Despite the enormous power and moral influence he wielded as President of post-apartheid South Africa and global statesman he remained resolute in his belief in the principles of democracy, justice and reconciliation. Sometimes as a South African, I wonder what would have been, what would have happened if we did not have Nelson Mandela at the helm of affairs in the immediate post-apartheid period to manage and deflate the super-charged vortex of inter-racial anger and passion to channel it towards a gradual process of national healing and development. He supervised the transformation of the apartheid state institutions from bodies that served minority interests to those that responded to the needs of all South Africans and began the gradual process of building a real rainbow nation. This was all the more remarkable considering that most people in South Africa were denied any experience in government and lacked education and training.
He respected the Constitutional Court which was established in the new South Africa and called it a “court on which hinges the future of our democracy” and that, “South Africa did not establish the court to be another rubber stamp.” His respect for the Courts was demonstrated through his actions.
As President, he dealt with the challenge of reconstructing a society shattered by apartheid policies and providing most basic services to the people. His government undertook an ambitious social transformational programme through building schools, hospitals and providing housing to the people, to boost the economy, to protect peoples’ rights through the courts and Constitution, to help the country deal with the division of its past and start the healing process and to face the abuse and damage that characterised post-apartheid communities. His Government for the first time in half a century created a context where every citizen of South Africa had the opportunity to create a better life for themselves.
Ladies and Gentlemen,

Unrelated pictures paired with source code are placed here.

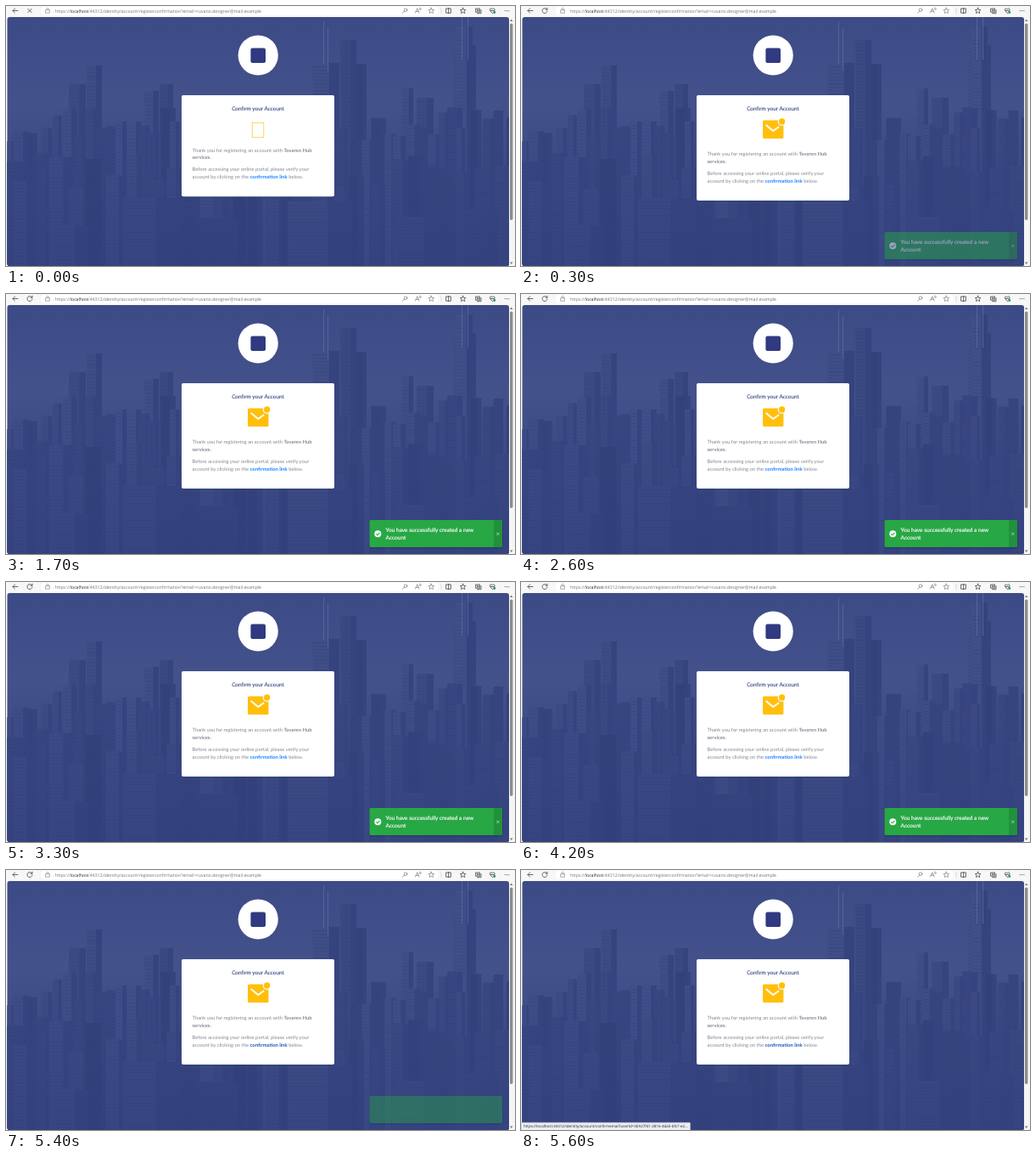
Write an HTML page that moves like this. It is 600 px wide and 306 px high and loops after 5.7 s.

```html
<!DOCTYPE html>
<html lang="en">
<head>
<meta charset="utf-8">
<title>Confirm your Account</title>
<style>
html, body { margin: 0; width: 100%; height: 100%; overflow: hidden; background: #f7f7f7; }
svg { display: block; width: 100%; height: 100%; }
text { font: 5.87px Lato, sans-serif; text-rendering: geometricPrecision; fill: #858796; }
.url { font: 5.2px "Open Sans", sans-serif; fill: #707070; }
.host { fill: #222; }
.b { font-weight: 700; }
.title { font-size: 6.45px; fill: #3a4a86; stroke: #3a4a86; stroke-width: .12; text-anchor: middle; }
.toast { font-size: 6.55px; fill: #fff; stroke: #fff; stroke-width: .15; }
.status { font: 4.49px "Open Sans", sans-serif; fill: #222; }
.line { fill: none; stroke: #444; stroke-width: .8; stroke-linecap: round; stroke-linejoin: round; }
</style>
</head>
<body>
<svg viewBox="0 0 600 306">
  <defs>
    <linearGradient id="sky" x2="0" y2="1">
      <stop offset="0" stop-color="#3c4b86"/>
      <stop offset=".35" stop-color="#43528b"/>
      <stop offset="1" stop-color="#33427e"/>
    </linearGradient>
    <linearGradient id="haze" x2="0" y2="1">
      <stop offset="0" stop-color="#3b4a86" stop-opacity="0"/>
      <stop offset="1" stop-color="#303f7c" stop-opacity=".45"/>
    </linearGradient>
    <clipPath id="page"><rect x="1.5" y="13" width="591.5" height="293" rx="3"/></clipPath>
    <path id="star" d="M0-3.3L1-1.1 3.3-.9 1.6.7 2.1 3 0 1.8-2.1 3-1.6.7-3.3-.9-1-1.1Z"/>
  </defs>

  <!-- browser bar -->
  <rect width="600" height="306" fill="#f7f7f7"/>
  <rect x="41" y=".5" width="469" height="10.5" rx="5" fill="#fff"/>
  <g class="line">
    <path d="M14 5.5H8M10.6 2.8L8 5.5 10.6 8.2"/>
    <path id="stop" d="M25.8 3.3L30.2 7.7M30.2 3.3L25.8 7.7"/>
    <path id="reload" d="M30.6 4A3 3 0 1 0 31 6M31 2.2V4.2H29"/>
    <path d="M47 4.8H51.4V8.2H47ZM48 4.6V3.6A1.2 1.2 0 0 1 50.4 3.6V4.6" stroke="#777" stroke-width=".6"/>
    <g stroke="#666" stroke-width=".6">
      <circle cx="471" cy="4.7" r="1.9"/><path d="M469.7 6.2L467.5 8.4"/>
      <path d="M482.5 8L484.8 2.8 487 8M483.3 6.3H486.3M487.5 2.5Q488.5 3.3 487.5 4.3M488.7 2Q490 3.3 488.7 4.8"/>
      <use href="#star" x="501.3" y="5.5"/>
      <path d="M513 2.5V8.5" stroke="#ccc"/>
    </g>
    <path d="M519 3H524.4V8.2H519ZM521.7 2.4V8.8"/>
    <use href="#star" x="538.6" y="5.5"/>
    <path d="M554 3H558.5V7.2H554ZM555.5 8.7H560V4.6M556.2 4V6.3M555 5.1H557.5"/>
    <path d="M573.3 8.5L570.6 5.6Q569.8 3 571.9 2.7L573.3 3.8 574.7 2.7Q576.8 3 576 5.6ZM571.5 5.5H575"/>
    <circle cx="575.8" cy="7.5" r="1.4" fill="#2f9e4f" stroke="none"/>
    <path d="M588.3 5.6h0M590.6 5.6h0M592.9 5.6h0" stroke-width="1.1"/>
  </g>
  <text class="url" x="58" y="7.6">https://<tspan class="host">localhost</tspan>:44312/identity/account/registerconfirmation?email=ruvano.designer@mail.example</text>

  <!-- page -->
  <g clip-path="url(#page)">
    <rect y="13" width="600" height="293" fill="url(#sky)"/>
    <g id="city"></g>
    <rect y="100" width="600" height="206" fill="url(#haze)"/>
  </g>
  <rect x="593" y="13" width="7" height="293" fill="#f5f5f5"/>
  <rect x="594" y="20.5" width="3.4" height="231.5" rx="1.7" fill="#8b8b8b"/>
  <path d="M594 18L595.7 15.4 597.4 18ZM594 301.5L595.7 304 597.4 301.5Z" fill="#777"/>

  <circle cx="297.2" cy="58" r="23.6" fill="#fff"/>
  <rect x="288.4" y="49.4" width="17.6" height="17.6" rx="2" fill="#2f3a80"/>

  <rect x="207" y="106" width="180" height="124" rx="2" fill="#1b2858" opacity=".25" id="shade"/>
  <rect id="card" x="207" y="105" width="180" height="124" rx="2" fill="#fff"/>
  <text class="title" x="297" y="123.3">Confirm your Account</text>
  <rect id="box" x="290.2" y="137.3" width="13.6" height="17.4" fill="none" stroke="#ffc93c" stroke-width=".8"/>
  <g id="mail">
    <rect x="285" y="134.5" width="24.4" height="21.6" rx="1.6" fill="#ffbf0b"/>
    <path d="M288.5 139.7L297.2 147 304.2 142" fill="none" stroke="#fff" stroke-width="1.9"/>
    <circle cx="307.6" cy="136" r="4.9" fill="#fff"/>
    <circle cx="307.6" cy="136" r="3.7" fill="#ffbf0b"/>
  </g>
  <g id="copy">
    <text x="219.5" y="176.4">Thank you for registering an account with <tspan class="b">Tovaren Hub</tspan></text>
    <text x="219.5" y="184.9" class="b">services.</text>
    <text x="219.5" y="199.3">Before accessing your online portal, please verify your</text>
    <text x="219.5" y="207.8">account by clicking on the <tspan id="link" class="b">confirmation link</tspan> below.</text>
  </g>

  <g id="toast">
    <rect x="427.8" y="266" width="158" height="33.5" rx="2" fill="#17244f" opacity=".3"/>
    <rect x="428.5" y="266" width="156.5" height="32" rx="1.5" fill="#28a745"/>
    <g id="note">
      <rect x="575" y="266" width="10" height="32" fill="#22913c"/>
      <circle cx="438.3" cy="282.2" r="4" fill="#fff"/>
      <path d="M436.3 282.3L437.8 283.8 440.5 280.9" fill="none" stroke="#28a745" stroke-width="1.1"/>
      <text class="toast" x="447.6" y="279.7">You have successfully created a new</text>
      <text class="toast" x="447.6" y="289.2">Account</text>
      <path d="M578.3 280.8L581.3 283.8M581.3 280.8L578.3 283.8" stroke="#c9ead0" stroke-width=".7"/>
    </g>
  </g>

  <g id="status">
    <rect x=".5" y="297.2" width="199" height="9.5" rx="1" fill="#eceef1" stroke="#b5b8c0" stroke-width=".5"/>
    <text class="status" x="3" y="303.4">https://localhost:44312/identity/account/confirmemail?userId=3b927f41-2816-4da5-bfc7-e2…</text>
  </g>
</svg>
<script>
const $ = id => document.getElementById(id);
const LOOP = 5700;

let seed = 11;
const rnd = (a = 0, b = 1) => {
  seed = (seed * 16807) % 2147483647;
  return a + (b - a) * seed / 2147483647;
};
const rect = (x, y, w, h, fill, alpha = 1) =>
  `<rect x="${x.toFixed(1)}" y="${y.toFixed(1)}" width="${w.toFixed(1)}" height="${h.toFixed(1)}" fill="${fill}" opacity="${alpha.toFixed(2)}"/>`;

// One block: lit face, shaded side, rows of windows
function building(x, y, w, tone) {
  const h = 306 - y, lit = w * .62;
  const face = `rgb(${58 + tone},${72 + tone},${130 + tone})`;
  let s = rect(x, y, w, h, "#35447f") + rect(x, y, lit, h, face, .8);
  for (let r = y + 4; r < Math.min(306, y + 110); r += 4)
    s += rect(x + 1.5, r, lit - 3, 1.2, "#2e3d78", rnd(.1, .45));
  return s;
}

function skyline() {
  let s = "";
  // x, top, width, tone
  const towers = [
    [74, 92, 20, 4], [95, 70, 18, 6], [163, 100, 17, 8], [181, 92, 16, 2],
    [361, 67, 32, 8], [394, 40, 19, 2], [413, 68, 12, -6], [466, 97, 14, 8],
    [484, 108, 20, 4], [527, 46, 27, 8], [531, 24, 19, 10]
  ];
  for (const b of towers) s += building(...b);
  for (const [x, y] of [[374, 18], [379, 26], [537, 13], [544, 13]])
    s += rect(x, y, .8, 50, "#6575a8", .7);
  for (let x = -4; x < 600; x += rnd(9, 17))
    s += building(x, rnd(118, 160), rnd(10, 21), rnd(-8, 10));
  for (let x = -8; x < 600; x += rnd(15, 27))
    s += building(x, rnd(170, 220), rnd(16, 30), rnd(-10, 10));
  const front = [[138, 226, 62, 3], [225, 250, 48, -4], [332, 230, 76, 6], [462, 248, 50, 2], [55, 258, 42, 4], [540, 240, 40, -2]];
  for (const b of front) s += building(...b);
  return s;
}
$("city").innerHTML = skyline();

const clamp = v => Math.max(0, Math.min(1, v));
const show = (id, on) => $(id).style.display = on ? "" : "none";

function draw(t) {
  const loaded = t >= 100, hover = t >= 5100;
  show("stop", !loaded);
  show("reload", loaded);
  show("box", !loaded);
  show("mail", loaded);
  $("card").setAttribute("height", loaded ? 124 : 119.2);
  $("shade").setAttribute("height", loaded ? 124 : 119.2);
  $("copy").setAttribute("transform", `translate(0 ${loaded ? 0 : -4.8})`);
  $("link").style.fill = hover ? "#1f5bb5" : "#1a86ff";

  const fadeIn = clamp((t - 100) / 400), fadeOut = clamp((5550 - t) / 350);
  $("toast").style.opacity = Math.min(fadeIn, fadeOut);
  $("note").style.opacity = clamp(1 - (t - 5050) / 230);
  show("status", t >= 5500);
}

function frame(now) {
  draw(Math.floor(now % LOOP / 100) * 100);
  requestAnimationFrame(frame);
}
draw(0);
requestAnimationFrame(frame);
</script>
</body>
</html>
```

Nelson Mandela is an exemplary global citizen with a steadfast belief in justice, human rights and equality, who reconciled with his most ardent persecutors and those who had incarcerated him for almost three decades. Since his release from prison he has worked tirelessly to secure reconciliation between white and black in the new South Africa and to build a multi-racial country. These perspectives were captured in his statement while accepting the Nobel Prize for Peace in 1993.
“The value of our shared reward will and must be measured by the joyful peace which will triumph, because the common humanity that bonds both black and white into one human race, will have said to each one of us that we shall all live like the children of paradise…. Let it never be said by future generations that indifference, cynicism or selfishness made us fail to live up to the ideals of humanism which the Nobel Peace Prize encapsulates.”
Ladies and Gentlemen
The most stirring voice to come out of the southern tip of Africa, Nelson Mandela, has brought his message of freedom, equality, racial harmony and human dignity to the entire world. The best way we can honour him for being such an inspiration to us all is by applying his values, and striving to live in a way that respects and enhances the freedom of others.
I thank you all for coming and I wish you a successful deliberation.